_TASK INSTRUCTIONS_
The answer must be every line of the records below that contains the word "stroke", copied out.

======

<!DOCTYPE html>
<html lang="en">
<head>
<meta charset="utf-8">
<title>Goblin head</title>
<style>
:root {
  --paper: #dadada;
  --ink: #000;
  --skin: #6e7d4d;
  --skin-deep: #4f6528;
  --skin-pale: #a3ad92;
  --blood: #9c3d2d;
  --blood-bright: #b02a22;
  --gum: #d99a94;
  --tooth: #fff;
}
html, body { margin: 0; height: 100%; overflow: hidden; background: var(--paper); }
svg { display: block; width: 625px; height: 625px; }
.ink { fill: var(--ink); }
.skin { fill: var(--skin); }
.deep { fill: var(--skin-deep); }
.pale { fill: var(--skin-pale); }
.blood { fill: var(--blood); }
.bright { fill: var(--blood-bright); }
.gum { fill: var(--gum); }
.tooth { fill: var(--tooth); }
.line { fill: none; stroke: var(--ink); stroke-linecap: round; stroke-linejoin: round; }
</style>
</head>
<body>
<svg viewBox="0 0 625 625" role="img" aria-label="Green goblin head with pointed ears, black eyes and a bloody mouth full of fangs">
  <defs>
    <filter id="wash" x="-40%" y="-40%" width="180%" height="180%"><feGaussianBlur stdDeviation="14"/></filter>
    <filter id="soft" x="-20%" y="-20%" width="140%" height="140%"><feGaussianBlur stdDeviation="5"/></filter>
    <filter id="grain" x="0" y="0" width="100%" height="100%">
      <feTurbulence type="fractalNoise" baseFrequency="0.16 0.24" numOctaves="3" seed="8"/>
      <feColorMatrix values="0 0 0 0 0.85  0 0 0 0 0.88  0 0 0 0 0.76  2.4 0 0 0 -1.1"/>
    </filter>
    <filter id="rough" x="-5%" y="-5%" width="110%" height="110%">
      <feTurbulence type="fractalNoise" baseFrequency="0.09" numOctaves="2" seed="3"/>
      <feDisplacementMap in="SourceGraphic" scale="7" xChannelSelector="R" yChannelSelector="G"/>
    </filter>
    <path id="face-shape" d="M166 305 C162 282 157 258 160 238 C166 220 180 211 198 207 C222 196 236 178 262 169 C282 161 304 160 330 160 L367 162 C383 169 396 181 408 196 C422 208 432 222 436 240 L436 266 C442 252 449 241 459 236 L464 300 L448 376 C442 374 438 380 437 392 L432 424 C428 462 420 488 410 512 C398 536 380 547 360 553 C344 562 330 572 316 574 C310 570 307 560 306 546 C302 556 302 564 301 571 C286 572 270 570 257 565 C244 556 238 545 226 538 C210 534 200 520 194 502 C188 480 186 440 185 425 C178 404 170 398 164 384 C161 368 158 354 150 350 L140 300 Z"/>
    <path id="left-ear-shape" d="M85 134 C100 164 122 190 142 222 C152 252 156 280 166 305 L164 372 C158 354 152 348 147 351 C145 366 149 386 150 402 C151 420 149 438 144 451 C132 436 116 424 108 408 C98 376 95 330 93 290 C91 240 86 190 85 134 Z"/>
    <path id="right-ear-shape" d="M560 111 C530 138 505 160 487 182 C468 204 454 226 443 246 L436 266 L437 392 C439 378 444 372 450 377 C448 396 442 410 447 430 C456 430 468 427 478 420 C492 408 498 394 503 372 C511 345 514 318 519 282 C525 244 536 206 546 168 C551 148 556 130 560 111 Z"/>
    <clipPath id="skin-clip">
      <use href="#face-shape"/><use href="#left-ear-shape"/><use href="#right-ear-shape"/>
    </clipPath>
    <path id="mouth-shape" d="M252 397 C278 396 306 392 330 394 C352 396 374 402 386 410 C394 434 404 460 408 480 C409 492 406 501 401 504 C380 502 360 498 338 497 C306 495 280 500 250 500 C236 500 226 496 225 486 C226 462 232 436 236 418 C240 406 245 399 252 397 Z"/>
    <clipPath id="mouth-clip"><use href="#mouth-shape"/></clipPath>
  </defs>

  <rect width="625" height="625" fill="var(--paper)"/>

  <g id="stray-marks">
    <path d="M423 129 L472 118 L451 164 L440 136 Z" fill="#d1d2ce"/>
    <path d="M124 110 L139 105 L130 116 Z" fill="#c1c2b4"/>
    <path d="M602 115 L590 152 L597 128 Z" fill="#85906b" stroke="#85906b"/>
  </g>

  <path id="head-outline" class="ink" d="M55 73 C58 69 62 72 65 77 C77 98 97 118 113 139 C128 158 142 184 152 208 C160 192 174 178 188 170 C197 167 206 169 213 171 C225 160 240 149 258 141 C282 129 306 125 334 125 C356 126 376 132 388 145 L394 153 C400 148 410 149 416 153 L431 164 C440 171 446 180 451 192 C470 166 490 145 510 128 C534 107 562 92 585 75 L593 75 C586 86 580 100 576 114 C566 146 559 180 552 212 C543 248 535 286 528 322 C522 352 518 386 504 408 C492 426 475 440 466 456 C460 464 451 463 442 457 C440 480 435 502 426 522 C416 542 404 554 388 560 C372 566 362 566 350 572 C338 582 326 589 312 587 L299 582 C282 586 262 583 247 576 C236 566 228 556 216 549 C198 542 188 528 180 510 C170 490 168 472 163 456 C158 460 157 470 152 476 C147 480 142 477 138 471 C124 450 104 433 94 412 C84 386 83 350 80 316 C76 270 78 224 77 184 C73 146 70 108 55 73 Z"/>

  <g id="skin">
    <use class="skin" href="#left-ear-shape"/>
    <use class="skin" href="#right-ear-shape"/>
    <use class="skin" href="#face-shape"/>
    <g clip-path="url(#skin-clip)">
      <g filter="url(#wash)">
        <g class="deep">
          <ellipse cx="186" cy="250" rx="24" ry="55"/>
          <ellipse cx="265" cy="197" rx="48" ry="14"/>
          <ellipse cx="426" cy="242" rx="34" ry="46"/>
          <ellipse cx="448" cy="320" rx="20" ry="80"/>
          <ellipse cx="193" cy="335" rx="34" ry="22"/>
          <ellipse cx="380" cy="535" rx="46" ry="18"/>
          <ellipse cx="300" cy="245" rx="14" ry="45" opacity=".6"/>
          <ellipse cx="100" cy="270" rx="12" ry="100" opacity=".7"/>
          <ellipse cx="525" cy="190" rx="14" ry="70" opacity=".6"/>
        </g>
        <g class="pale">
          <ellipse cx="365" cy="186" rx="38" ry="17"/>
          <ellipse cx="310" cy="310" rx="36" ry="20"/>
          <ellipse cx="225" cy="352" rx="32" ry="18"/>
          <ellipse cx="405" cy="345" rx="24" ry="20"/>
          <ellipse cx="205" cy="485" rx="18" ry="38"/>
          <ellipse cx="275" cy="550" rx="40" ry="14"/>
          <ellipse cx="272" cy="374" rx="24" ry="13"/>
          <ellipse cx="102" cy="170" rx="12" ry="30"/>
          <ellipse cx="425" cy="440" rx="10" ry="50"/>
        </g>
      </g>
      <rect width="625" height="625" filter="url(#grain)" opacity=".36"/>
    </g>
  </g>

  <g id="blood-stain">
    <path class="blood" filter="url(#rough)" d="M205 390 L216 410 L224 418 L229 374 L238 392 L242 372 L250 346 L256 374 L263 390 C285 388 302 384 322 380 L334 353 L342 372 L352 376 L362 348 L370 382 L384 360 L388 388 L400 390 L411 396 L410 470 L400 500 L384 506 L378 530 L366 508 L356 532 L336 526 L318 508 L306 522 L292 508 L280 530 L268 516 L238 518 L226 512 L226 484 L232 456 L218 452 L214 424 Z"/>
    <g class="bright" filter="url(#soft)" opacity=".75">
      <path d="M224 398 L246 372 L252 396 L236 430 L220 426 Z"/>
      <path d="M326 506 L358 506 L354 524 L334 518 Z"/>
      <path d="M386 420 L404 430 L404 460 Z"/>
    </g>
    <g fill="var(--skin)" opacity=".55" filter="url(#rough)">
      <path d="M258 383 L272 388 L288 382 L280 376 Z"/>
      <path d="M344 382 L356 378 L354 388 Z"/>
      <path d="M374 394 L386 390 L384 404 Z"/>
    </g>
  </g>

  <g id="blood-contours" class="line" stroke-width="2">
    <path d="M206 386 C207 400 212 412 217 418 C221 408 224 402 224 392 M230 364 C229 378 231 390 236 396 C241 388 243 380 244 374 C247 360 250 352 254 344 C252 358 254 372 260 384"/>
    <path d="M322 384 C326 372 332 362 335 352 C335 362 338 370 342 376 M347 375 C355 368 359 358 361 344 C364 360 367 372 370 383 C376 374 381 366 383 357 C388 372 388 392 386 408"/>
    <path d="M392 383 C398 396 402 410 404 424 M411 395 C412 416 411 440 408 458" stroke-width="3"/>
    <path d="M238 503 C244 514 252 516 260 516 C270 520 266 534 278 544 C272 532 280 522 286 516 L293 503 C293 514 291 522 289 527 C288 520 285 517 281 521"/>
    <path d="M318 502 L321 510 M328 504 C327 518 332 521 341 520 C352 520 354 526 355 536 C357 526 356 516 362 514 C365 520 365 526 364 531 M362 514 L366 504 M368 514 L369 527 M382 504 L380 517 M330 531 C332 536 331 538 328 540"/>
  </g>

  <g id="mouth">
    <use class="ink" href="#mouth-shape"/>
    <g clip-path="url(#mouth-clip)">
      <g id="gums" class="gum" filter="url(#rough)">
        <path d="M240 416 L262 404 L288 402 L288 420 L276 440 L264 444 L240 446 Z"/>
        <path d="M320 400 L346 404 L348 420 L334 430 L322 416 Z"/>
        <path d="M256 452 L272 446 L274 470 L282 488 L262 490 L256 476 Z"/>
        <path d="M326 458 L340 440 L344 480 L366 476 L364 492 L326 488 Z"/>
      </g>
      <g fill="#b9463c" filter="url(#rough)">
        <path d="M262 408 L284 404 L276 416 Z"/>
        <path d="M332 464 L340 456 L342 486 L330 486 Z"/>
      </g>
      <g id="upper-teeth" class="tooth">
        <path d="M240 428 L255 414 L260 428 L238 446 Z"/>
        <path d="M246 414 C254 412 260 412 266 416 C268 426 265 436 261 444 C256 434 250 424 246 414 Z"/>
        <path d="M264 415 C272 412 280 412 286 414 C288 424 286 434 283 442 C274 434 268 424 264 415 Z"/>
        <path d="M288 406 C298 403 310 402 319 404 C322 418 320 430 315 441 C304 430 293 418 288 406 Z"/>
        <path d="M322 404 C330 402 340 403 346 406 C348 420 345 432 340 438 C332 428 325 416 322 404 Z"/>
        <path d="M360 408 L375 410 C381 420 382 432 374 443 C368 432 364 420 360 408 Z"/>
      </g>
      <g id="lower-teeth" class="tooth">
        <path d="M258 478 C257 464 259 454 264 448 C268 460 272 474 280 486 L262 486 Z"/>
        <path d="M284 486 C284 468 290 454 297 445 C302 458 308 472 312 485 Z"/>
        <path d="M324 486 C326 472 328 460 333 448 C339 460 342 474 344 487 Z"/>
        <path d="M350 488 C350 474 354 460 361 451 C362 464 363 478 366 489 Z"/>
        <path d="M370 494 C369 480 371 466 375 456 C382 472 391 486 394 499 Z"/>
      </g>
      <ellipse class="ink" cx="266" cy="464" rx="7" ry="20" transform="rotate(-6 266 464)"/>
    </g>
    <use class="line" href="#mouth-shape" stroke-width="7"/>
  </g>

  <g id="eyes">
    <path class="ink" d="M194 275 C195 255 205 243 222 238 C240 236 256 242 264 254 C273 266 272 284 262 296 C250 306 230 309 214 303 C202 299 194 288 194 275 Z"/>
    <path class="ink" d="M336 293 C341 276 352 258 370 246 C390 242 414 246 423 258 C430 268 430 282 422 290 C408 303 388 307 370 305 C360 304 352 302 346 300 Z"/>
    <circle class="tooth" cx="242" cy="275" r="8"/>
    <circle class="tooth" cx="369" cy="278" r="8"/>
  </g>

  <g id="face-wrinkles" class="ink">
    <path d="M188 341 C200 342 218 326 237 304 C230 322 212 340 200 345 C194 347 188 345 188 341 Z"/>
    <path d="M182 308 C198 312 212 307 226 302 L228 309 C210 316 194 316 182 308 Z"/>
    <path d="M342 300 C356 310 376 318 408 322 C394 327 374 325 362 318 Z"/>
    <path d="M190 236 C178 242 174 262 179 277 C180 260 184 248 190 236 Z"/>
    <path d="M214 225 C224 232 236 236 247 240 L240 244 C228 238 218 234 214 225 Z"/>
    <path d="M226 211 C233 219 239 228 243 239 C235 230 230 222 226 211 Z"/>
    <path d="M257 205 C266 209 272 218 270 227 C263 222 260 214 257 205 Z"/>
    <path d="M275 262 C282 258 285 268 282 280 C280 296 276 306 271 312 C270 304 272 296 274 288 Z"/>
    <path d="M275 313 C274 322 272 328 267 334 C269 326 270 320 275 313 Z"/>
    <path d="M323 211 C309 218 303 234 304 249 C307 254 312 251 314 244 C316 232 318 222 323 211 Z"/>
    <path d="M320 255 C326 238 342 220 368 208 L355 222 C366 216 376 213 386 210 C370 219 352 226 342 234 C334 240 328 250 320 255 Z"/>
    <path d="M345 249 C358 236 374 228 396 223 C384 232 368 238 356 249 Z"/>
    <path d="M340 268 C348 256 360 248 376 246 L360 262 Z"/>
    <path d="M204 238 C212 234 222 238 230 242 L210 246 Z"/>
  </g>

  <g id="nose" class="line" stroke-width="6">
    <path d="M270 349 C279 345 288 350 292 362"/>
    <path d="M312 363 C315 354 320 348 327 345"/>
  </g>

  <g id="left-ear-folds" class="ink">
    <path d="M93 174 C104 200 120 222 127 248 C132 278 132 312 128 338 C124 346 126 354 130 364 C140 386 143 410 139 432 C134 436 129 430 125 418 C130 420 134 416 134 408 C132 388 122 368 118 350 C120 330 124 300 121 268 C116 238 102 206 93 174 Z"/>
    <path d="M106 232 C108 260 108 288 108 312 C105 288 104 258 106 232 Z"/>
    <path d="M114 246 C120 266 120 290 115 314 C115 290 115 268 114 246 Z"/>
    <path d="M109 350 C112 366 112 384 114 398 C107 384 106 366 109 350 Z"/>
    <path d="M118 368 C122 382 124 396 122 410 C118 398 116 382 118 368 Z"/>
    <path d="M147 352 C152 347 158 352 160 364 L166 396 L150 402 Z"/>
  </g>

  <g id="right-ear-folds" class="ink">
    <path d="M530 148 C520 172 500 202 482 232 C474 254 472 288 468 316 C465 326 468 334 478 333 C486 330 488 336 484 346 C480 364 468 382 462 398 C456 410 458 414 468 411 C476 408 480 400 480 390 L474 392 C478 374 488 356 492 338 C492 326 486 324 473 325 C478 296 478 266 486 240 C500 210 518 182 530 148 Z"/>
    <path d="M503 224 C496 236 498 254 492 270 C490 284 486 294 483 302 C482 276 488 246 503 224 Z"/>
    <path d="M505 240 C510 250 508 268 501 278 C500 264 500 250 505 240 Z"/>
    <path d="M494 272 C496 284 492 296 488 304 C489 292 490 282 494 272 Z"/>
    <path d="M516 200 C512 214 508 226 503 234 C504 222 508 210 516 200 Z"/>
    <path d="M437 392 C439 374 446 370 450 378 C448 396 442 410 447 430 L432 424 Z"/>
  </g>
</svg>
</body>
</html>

======

_ANSWER SPACE_
.line { fill: none; stroke: var(--ink); stroke-linecap: round; stroke-linejoin: round; }
    <path d="M602 115 L590 152 L597 128 Z" fill="#85906b" stroke="#85906b"/>
  <g id="blood-contours" class="line" stroke-width="2">
    <path d="M392 383 C398 396 402 410 404 424 M411 395 C412 416 411 440 408 458" stroke-width="3"/>
    <use class="line" href="#mouth-shape" stroke-width="7"/>
  <g id="nose" class="line" stroke-width="6">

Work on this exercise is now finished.